King Intef I
Sehertauy Intef, also known as Intef I, was the real founder of Egypt's XIth dynasty. He ruled from Thebes from approximately 2130 to 2118 B.C., most likely sharing governorship with his father, Mentuhotep I, "the Elder," a local leader (Dodson, Malek).
This king reigned on Egyptian land at the beginning of the eleventh Dynasty and was also known as Intef I, Sehertauy Intef, or Antef I, some historians consider him the founder of this dynasty, and others as the second pharaoh.

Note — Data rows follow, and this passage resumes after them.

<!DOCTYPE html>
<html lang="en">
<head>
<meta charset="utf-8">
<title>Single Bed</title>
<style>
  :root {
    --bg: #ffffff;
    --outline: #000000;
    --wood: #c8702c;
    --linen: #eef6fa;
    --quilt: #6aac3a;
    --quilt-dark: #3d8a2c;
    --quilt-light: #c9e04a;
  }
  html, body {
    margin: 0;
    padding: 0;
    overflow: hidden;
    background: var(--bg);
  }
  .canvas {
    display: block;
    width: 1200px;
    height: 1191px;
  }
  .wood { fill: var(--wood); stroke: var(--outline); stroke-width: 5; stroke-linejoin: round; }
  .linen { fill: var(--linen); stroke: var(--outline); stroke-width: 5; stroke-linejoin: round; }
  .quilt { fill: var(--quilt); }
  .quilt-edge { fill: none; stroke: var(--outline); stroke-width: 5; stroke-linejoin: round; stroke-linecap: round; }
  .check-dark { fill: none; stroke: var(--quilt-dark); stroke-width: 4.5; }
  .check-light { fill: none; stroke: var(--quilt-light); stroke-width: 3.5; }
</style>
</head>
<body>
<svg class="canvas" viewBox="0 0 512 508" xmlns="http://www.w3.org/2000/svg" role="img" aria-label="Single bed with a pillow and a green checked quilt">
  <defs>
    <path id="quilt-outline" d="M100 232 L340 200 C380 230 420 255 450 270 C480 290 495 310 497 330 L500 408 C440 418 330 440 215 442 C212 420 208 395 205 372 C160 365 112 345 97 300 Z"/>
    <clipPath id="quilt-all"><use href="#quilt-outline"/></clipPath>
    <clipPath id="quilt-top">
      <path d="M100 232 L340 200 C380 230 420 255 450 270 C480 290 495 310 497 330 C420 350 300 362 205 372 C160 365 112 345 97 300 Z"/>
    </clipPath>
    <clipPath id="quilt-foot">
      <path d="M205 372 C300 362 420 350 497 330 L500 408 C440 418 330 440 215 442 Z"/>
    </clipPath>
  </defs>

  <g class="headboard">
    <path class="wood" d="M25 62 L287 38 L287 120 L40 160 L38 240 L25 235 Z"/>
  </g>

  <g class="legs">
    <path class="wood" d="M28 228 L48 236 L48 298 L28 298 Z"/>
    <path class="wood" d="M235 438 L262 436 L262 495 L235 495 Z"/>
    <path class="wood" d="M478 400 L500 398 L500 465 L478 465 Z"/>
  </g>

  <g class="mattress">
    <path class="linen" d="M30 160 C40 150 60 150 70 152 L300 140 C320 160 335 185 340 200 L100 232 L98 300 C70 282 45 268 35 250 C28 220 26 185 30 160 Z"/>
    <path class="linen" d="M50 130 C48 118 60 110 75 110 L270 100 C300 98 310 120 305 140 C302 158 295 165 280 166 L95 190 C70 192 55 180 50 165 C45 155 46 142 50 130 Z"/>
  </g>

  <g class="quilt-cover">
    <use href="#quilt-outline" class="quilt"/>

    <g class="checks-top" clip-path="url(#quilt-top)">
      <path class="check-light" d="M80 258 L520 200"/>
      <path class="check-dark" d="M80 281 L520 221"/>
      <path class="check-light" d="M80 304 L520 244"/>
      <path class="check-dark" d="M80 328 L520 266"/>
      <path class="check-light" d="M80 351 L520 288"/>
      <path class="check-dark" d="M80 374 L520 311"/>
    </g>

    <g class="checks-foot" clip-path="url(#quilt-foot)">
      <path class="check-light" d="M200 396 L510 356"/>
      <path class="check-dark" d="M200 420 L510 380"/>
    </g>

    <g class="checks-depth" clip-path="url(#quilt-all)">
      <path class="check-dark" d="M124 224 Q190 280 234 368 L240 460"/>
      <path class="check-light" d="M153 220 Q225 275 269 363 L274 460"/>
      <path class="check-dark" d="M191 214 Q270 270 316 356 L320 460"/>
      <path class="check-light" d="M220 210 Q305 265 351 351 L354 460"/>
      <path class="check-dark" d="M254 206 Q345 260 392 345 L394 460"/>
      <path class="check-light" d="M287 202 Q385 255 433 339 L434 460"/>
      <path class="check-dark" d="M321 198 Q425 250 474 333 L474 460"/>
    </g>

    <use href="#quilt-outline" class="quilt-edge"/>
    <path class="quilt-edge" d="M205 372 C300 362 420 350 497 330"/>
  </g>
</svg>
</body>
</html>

Probably he ruled in co-regency with his father Mentuhotep I. Egypt was a divided country and this pharaoh tried to rule a single land under his control. He engaged the support of the southern regions by ruling over Upper Egypt with the capital Thebes (Luxor nowadays).

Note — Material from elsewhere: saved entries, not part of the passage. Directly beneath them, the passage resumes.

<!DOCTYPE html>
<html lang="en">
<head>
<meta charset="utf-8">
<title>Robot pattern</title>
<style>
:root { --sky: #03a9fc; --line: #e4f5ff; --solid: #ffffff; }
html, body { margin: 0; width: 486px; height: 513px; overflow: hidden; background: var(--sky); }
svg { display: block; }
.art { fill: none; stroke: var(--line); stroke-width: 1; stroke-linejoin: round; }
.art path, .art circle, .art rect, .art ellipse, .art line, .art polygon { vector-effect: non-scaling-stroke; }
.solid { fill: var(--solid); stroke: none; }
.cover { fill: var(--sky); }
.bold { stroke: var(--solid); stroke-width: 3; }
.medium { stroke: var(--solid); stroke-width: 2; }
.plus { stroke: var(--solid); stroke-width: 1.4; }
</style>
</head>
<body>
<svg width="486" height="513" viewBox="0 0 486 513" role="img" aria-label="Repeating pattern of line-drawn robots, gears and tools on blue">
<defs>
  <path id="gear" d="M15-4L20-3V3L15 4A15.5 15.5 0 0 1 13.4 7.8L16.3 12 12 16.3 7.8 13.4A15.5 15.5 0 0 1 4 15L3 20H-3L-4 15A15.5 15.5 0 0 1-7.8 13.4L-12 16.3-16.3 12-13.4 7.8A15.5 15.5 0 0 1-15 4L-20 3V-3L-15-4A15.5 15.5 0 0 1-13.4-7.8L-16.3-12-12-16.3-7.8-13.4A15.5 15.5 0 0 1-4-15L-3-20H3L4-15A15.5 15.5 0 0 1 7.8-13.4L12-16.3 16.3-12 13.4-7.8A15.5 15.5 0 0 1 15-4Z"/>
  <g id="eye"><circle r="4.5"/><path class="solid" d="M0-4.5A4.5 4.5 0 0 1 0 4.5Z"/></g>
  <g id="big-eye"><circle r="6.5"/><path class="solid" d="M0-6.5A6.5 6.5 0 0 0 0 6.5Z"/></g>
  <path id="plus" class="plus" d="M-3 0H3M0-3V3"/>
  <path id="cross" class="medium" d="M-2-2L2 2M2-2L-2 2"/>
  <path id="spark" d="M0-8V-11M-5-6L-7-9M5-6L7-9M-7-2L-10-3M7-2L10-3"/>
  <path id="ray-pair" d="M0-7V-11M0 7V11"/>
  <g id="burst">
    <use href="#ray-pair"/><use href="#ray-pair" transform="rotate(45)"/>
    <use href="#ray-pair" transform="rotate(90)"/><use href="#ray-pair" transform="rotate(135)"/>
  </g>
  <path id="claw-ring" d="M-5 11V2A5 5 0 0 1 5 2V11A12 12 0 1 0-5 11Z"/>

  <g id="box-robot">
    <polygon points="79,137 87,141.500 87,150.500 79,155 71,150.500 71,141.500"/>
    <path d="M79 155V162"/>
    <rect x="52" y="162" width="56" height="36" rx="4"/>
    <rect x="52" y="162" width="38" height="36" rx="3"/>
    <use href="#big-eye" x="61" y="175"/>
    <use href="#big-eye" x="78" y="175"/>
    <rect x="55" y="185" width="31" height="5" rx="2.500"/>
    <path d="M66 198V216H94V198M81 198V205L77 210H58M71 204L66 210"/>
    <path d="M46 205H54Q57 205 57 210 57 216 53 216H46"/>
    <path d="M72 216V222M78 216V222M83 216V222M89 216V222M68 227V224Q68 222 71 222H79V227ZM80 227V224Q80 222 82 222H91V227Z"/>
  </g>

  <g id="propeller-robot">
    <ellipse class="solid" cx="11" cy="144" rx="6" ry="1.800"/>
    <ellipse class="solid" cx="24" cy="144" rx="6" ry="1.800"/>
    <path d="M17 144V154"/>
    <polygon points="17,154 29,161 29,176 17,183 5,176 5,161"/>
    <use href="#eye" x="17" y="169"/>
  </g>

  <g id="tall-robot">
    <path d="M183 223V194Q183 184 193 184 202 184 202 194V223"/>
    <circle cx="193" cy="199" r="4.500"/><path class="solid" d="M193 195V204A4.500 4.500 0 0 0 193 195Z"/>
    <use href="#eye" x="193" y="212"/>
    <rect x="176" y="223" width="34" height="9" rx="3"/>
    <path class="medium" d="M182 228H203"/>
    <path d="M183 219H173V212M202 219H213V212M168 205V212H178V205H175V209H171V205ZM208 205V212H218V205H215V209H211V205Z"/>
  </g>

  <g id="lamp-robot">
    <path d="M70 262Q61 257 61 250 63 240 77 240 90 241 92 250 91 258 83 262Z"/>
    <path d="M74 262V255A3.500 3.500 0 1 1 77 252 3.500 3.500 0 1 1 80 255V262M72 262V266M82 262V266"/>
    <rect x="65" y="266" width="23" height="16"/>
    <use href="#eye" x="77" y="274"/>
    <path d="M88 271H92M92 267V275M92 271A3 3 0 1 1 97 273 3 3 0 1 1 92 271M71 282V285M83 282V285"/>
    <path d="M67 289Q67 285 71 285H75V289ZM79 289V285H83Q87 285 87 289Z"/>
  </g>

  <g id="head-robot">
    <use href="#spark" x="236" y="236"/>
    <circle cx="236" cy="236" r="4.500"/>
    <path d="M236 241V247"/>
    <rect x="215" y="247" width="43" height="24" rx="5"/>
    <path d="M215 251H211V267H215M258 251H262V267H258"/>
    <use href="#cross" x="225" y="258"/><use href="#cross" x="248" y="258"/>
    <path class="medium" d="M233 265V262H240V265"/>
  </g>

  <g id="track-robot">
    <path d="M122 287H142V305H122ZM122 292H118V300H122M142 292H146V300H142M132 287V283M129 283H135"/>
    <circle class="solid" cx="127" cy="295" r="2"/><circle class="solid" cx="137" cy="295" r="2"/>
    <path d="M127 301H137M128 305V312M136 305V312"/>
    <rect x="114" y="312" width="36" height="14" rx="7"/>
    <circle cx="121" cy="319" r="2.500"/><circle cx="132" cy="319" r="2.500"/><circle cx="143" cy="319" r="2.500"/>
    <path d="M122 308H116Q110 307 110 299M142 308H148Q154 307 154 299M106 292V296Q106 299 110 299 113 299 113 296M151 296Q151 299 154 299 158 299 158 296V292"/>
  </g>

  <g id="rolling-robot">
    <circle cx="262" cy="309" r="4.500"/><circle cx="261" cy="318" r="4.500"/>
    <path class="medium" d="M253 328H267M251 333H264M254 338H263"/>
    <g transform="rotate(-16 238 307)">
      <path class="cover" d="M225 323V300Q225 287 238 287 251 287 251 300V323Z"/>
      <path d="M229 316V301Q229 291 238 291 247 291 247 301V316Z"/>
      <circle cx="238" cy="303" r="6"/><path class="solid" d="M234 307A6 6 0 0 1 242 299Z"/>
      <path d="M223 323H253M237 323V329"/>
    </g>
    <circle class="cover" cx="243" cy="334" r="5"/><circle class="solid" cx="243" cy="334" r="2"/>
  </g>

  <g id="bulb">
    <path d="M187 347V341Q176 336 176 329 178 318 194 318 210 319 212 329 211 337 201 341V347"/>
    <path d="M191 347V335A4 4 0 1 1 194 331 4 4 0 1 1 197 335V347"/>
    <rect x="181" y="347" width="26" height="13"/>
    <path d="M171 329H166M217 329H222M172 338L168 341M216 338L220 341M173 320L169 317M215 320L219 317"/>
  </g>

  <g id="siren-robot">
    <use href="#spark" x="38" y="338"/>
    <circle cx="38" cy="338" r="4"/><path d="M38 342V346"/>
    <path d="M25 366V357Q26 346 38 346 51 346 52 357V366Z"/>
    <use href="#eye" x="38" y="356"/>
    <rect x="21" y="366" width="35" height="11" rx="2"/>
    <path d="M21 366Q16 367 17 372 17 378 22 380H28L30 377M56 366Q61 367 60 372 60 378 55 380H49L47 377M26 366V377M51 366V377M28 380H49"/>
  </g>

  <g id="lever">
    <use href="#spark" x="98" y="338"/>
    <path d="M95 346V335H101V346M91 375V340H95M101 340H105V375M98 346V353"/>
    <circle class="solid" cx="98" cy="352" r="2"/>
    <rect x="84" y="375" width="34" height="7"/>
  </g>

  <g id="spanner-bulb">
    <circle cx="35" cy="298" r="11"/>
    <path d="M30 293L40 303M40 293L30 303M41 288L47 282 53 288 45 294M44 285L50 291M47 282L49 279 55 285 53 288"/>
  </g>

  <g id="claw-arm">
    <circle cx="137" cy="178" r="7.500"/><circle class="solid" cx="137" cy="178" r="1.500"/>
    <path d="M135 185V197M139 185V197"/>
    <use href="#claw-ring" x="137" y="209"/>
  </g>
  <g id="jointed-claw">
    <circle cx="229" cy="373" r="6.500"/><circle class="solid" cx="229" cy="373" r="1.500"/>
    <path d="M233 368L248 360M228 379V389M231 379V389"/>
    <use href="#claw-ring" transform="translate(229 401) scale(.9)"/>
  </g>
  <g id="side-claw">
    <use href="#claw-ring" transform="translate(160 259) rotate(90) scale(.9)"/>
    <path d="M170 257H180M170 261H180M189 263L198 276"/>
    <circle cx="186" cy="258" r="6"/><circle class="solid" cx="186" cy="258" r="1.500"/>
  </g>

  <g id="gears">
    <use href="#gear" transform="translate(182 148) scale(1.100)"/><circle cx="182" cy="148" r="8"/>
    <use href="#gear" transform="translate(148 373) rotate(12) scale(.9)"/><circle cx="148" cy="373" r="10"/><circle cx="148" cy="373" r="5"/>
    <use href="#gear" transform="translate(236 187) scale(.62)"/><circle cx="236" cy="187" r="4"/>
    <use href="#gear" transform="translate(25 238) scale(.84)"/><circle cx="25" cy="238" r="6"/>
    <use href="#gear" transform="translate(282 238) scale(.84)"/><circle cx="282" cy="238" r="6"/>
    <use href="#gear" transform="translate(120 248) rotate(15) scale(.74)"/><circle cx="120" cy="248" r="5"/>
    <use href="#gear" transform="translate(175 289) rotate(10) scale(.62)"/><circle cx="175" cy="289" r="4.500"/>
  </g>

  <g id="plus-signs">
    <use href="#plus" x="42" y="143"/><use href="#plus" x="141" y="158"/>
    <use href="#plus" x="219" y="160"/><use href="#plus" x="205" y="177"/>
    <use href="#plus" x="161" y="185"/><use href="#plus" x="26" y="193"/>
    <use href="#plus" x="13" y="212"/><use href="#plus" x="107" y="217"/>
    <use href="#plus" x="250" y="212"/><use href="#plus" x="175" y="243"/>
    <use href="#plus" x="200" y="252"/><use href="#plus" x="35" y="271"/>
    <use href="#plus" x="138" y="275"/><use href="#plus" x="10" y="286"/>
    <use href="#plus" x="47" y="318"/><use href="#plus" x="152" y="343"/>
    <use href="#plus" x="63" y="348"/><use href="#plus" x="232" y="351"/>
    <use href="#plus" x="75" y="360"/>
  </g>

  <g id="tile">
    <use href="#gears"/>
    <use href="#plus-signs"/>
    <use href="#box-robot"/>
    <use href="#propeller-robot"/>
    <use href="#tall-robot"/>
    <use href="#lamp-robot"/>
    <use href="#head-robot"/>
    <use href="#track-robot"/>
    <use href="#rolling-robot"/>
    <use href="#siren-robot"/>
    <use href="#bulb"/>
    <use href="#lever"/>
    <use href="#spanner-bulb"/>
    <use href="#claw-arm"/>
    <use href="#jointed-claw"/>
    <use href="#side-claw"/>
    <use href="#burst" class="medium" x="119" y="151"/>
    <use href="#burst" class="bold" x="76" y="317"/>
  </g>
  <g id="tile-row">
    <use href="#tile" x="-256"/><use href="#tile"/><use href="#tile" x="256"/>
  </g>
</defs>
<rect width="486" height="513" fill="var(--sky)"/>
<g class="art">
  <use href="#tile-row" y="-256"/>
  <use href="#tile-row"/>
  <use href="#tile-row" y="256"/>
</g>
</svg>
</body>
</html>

King Intef I faced King Neferkara on several occasions, in that period of history the land of Egypt was affected by great periods of famine, in one of the wars, Intef was victorious but died shortly after. He conquered several cities north of Thebes such as el-Kaab and Dendera.
Only two inscribed blocks from the Montu temple at Tod, which was built under Mentuhotep II, provide the only near-contemporary monument from which Intef is known with certainty.
Some kings succeeded, for example, Thutmose III in the Chamber of Ancestors in the 18th dynasty. It is believed that he died young and was buried on the west bank of the Nile in Luxor. A relief shows him together with Intef II and Intef III in the Temple of God Montu - (god of war) in Tod on the east bank of the Nile in Luxor - making offerings.
King Intef I (Sehertawy) extended his area beyond Theban (Fourth) Nome to the south of Thebes down to Elephantine by acquiring three nomes by conquering. King Intef reigned for 4 to 16 years during which time he probably conducted the war with his northern neighbor, the Coptite nomarch Tjauti. King Intef was buried in a safe tomb at El-Tarif.